Retailers and other service industry employers do this to send a clear message to workers: you don’t deserve good jobs. In surprising, stark contrast to the way we felt about manufacturing jobs, Americans are starting to believe retail jobs – the very foundation of our new economy – shouldn’t be decent, dependable, middle class jobs. Many workers are just grateful to have a job at all, and they expect low wages and benefits because it is part of the system that has been ingrained in them.
These workers will play a significant role in the American economy. It’s shocking to think about the consequences of a generation of workers whose primary job opportunities offer them no path to the middle class.
Many people see their retail jobs as temporary or as a stepping stone to other careers, so they don’t want to invest a lot in a position they believe will not serve them in the long run. But the fact is that many will end up staying in their service industry jobs because those will be the only opportunities available to them. That’s why retail workers need to unite and take action now to fight against the industry’s push to make retail jobs “bad jobs.”
Workers in retail can be empowered by coming together on the job, recognizing that they are a critical part of the national workforce, and demanding to share the success with profitable national and international retailers.

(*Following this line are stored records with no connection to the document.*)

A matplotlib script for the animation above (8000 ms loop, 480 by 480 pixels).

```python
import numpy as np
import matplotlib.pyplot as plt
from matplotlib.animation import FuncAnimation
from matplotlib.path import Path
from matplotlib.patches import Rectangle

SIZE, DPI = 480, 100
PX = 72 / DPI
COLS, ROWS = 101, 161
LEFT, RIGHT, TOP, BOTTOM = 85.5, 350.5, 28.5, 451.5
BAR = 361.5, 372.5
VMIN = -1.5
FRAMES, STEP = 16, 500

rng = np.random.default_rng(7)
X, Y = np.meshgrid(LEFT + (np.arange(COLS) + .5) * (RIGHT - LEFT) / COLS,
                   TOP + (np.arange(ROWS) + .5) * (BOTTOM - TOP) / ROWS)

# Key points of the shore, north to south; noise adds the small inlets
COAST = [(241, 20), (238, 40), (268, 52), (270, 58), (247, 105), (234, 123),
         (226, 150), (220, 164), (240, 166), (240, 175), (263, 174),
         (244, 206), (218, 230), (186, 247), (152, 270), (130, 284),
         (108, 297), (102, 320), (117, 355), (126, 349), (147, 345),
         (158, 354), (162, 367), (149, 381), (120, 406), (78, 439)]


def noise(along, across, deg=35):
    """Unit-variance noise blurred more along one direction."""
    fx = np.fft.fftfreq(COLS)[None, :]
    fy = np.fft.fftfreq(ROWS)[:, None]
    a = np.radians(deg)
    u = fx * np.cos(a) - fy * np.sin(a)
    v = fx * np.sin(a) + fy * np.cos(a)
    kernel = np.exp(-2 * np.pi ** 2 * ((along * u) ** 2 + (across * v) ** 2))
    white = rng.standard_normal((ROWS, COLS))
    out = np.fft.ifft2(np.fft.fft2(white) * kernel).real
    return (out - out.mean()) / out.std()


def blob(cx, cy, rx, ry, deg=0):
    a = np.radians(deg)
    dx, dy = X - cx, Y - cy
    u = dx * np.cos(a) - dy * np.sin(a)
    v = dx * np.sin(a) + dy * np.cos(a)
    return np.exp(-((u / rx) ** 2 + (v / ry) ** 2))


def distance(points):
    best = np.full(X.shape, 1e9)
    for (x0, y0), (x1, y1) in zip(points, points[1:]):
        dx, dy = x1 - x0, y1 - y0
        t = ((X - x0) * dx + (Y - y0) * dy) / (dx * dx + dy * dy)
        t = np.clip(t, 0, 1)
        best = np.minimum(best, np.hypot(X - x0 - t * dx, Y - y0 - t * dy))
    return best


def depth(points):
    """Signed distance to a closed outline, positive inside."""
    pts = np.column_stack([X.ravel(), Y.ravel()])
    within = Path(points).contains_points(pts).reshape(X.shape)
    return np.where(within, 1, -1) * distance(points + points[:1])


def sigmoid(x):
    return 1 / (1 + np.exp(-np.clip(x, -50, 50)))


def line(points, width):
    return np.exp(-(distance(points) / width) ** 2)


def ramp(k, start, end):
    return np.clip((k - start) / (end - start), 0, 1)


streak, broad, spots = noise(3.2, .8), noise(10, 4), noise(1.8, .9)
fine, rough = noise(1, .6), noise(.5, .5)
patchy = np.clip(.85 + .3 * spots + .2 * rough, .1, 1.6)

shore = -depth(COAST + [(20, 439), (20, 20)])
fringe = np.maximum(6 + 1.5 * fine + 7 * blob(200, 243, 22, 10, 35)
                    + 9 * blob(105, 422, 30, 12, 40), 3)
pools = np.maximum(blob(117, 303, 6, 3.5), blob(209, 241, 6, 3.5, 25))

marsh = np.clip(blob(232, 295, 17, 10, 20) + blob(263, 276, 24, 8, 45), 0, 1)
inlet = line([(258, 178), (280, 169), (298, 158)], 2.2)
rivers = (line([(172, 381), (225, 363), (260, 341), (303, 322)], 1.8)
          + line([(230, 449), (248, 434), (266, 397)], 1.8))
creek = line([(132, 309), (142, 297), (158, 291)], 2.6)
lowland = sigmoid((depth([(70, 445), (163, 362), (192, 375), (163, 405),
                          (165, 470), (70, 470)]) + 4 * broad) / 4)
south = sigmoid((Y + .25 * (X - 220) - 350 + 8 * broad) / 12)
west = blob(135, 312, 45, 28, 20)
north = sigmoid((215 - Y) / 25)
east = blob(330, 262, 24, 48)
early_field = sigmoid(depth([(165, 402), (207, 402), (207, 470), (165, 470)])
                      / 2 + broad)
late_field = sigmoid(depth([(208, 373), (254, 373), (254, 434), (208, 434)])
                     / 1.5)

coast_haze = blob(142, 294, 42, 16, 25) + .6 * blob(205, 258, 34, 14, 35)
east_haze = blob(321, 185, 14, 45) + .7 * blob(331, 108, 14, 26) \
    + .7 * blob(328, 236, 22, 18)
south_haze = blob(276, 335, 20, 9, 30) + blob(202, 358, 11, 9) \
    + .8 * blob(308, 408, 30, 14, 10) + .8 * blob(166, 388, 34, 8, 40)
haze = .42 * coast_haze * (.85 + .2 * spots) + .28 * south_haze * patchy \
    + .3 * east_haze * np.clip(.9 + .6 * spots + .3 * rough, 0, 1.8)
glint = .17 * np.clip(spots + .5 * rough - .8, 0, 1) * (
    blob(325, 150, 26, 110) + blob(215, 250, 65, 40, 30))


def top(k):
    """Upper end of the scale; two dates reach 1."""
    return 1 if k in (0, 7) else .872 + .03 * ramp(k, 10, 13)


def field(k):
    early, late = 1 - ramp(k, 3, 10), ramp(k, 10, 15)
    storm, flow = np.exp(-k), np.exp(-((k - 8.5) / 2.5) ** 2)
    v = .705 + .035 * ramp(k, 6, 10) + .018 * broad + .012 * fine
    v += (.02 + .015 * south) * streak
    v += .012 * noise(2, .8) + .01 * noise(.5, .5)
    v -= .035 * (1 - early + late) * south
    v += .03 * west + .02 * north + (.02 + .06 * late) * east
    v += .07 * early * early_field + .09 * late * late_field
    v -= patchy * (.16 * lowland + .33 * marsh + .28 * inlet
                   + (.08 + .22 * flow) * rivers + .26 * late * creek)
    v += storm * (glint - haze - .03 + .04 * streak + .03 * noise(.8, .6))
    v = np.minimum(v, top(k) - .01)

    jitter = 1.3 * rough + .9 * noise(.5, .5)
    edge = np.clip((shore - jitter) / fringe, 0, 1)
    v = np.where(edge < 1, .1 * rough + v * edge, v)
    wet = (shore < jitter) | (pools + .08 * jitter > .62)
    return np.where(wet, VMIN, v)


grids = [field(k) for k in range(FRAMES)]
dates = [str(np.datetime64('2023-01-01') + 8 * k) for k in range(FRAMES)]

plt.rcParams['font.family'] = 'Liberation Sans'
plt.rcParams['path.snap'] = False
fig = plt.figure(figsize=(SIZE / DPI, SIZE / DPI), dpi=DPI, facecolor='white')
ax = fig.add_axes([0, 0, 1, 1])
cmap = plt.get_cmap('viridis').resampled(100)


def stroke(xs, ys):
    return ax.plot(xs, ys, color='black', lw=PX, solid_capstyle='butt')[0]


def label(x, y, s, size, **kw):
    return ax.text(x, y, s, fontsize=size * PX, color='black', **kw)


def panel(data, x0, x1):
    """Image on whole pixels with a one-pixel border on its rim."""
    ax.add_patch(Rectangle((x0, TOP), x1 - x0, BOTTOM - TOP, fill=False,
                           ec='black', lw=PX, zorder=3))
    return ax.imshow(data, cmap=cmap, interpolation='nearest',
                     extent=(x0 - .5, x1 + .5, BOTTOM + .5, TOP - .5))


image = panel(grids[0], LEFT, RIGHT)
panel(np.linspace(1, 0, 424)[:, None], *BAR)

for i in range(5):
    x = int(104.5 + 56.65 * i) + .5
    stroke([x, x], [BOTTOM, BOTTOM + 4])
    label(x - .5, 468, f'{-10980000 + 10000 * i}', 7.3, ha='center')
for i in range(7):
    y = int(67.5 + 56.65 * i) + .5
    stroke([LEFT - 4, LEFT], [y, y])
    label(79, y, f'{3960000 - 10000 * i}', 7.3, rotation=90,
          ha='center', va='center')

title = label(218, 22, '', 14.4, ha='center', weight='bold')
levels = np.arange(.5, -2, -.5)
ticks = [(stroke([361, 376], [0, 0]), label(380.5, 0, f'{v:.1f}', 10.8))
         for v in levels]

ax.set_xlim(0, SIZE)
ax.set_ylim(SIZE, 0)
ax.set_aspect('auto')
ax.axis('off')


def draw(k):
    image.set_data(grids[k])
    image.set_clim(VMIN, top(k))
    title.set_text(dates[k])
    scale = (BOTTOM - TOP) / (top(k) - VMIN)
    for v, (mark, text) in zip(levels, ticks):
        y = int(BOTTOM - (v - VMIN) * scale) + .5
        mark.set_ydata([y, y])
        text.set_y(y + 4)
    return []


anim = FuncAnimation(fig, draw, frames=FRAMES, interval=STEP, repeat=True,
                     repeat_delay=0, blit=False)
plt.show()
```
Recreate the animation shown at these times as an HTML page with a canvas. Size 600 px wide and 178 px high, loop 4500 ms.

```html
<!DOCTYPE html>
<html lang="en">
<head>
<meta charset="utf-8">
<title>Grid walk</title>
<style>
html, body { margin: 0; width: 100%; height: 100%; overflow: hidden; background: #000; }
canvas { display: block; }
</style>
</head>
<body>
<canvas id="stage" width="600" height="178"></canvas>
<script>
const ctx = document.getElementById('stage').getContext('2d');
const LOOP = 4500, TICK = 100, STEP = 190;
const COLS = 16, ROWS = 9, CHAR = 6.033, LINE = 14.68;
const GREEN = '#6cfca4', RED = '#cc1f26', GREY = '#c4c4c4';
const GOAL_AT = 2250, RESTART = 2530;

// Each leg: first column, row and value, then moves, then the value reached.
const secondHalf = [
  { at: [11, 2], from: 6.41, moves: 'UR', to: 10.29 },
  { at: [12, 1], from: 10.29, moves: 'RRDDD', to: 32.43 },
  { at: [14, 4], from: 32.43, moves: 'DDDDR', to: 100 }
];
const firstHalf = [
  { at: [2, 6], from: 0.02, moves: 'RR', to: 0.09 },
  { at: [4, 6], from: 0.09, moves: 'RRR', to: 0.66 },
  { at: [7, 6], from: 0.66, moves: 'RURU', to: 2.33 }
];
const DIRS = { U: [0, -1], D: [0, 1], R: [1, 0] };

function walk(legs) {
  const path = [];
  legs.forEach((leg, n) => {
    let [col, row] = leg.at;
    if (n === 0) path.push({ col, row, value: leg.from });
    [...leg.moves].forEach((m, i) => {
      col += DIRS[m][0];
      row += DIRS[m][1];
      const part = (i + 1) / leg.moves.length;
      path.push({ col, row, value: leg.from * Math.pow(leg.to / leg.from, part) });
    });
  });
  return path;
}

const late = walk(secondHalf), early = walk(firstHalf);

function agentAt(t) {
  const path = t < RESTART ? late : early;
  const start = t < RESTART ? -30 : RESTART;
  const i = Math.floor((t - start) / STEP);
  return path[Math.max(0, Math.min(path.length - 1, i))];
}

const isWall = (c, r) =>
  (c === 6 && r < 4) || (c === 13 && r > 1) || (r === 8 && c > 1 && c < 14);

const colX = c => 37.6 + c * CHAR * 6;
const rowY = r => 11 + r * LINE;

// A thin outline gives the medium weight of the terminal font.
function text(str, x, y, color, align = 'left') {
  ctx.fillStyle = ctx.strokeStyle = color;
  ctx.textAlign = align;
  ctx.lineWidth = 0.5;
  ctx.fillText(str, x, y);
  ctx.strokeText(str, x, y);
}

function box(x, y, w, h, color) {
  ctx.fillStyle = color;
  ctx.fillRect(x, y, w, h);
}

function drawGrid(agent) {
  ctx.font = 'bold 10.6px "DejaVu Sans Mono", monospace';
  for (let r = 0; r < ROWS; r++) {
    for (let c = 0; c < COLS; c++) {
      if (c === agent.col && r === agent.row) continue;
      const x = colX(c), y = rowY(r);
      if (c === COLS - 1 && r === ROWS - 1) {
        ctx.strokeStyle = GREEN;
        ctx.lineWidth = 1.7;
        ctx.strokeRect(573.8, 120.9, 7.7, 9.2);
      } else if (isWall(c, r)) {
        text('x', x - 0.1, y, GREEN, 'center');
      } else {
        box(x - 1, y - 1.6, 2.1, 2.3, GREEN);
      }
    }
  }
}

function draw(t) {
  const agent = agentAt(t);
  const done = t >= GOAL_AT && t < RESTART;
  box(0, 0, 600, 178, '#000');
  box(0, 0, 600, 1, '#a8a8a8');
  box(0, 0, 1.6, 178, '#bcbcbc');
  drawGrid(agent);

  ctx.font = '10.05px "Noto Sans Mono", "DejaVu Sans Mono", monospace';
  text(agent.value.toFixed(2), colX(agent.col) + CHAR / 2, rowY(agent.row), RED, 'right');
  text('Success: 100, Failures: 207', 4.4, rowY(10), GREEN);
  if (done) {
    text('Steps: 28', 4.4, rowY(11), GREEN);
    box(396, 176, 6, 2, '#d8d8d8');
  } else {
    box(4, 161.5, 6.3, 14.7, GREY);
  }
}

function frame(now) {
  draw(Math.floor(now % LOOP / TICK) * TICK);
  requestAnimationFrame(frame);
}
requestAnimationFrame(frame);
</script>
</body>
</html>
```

Union workers at retailers like Macys, H&M, Modells, and Bloomingdales already know that having a union voice on the job means they’ll be compensated and treated in a way that reflects their hard work. They’re able to bargain the middle class wages and health care benefits they earn and deserve.
With a union on the job, empowered retail workers can bolster the growing service industry and re-create the modern middle class that workers had in the past, and what we certainly need now.
March 5, 2012
WASHINGTON, DC-The United Food and Commercial Workers International Union (UFCW) today released its Congressional Scorecard for the 1st session of the 112th Congress.
Whether it was jobs or workers’ rights, each member of Congress was judged on their commitment to America’s working families. The bills that were scored each had or would have had a real-life impact on the 1.3 million members the UFCW represents in retail, grocery, and meatpacking.
“By and large, the first session of the 112th Congress was a disappointment,” said UFCW International President Joe Hansen. “House Republicans focused on anti-worker politics instead of jobs. And the Senate, while rightly blocking many of the extreme measures passed by the House, was too gridlocked by its own archaic rules to do much more. This scorecard shows in the clearest of terms which members of Congress stood with workers and which members stood in our way.”
UFCW positively scored votes supporting the American Jobs Act, extending Trade Adjustment Assistance, and protecting the right of workers to organize. On the other hand, it penalized members who voted to dismantle workers’ rights and pass the most extreme budget in generations.
The breakdown of grades is as follows:
Senate Breakdown House Breakdown
“The release of this scorecard serves to remind the entire Congress that they will be held accountable for their actions,” Hansen said. “Simply put, there are too many F’s here. We need our elected representatives to stand with workers, not corporations. We hope that in 2012 Congress shifts away from petty partisan politics and toward creating more jobs and opportunity.”
To search interactively for a member’s score by zip code, click here.
For a pdf of the full scorecard, click here.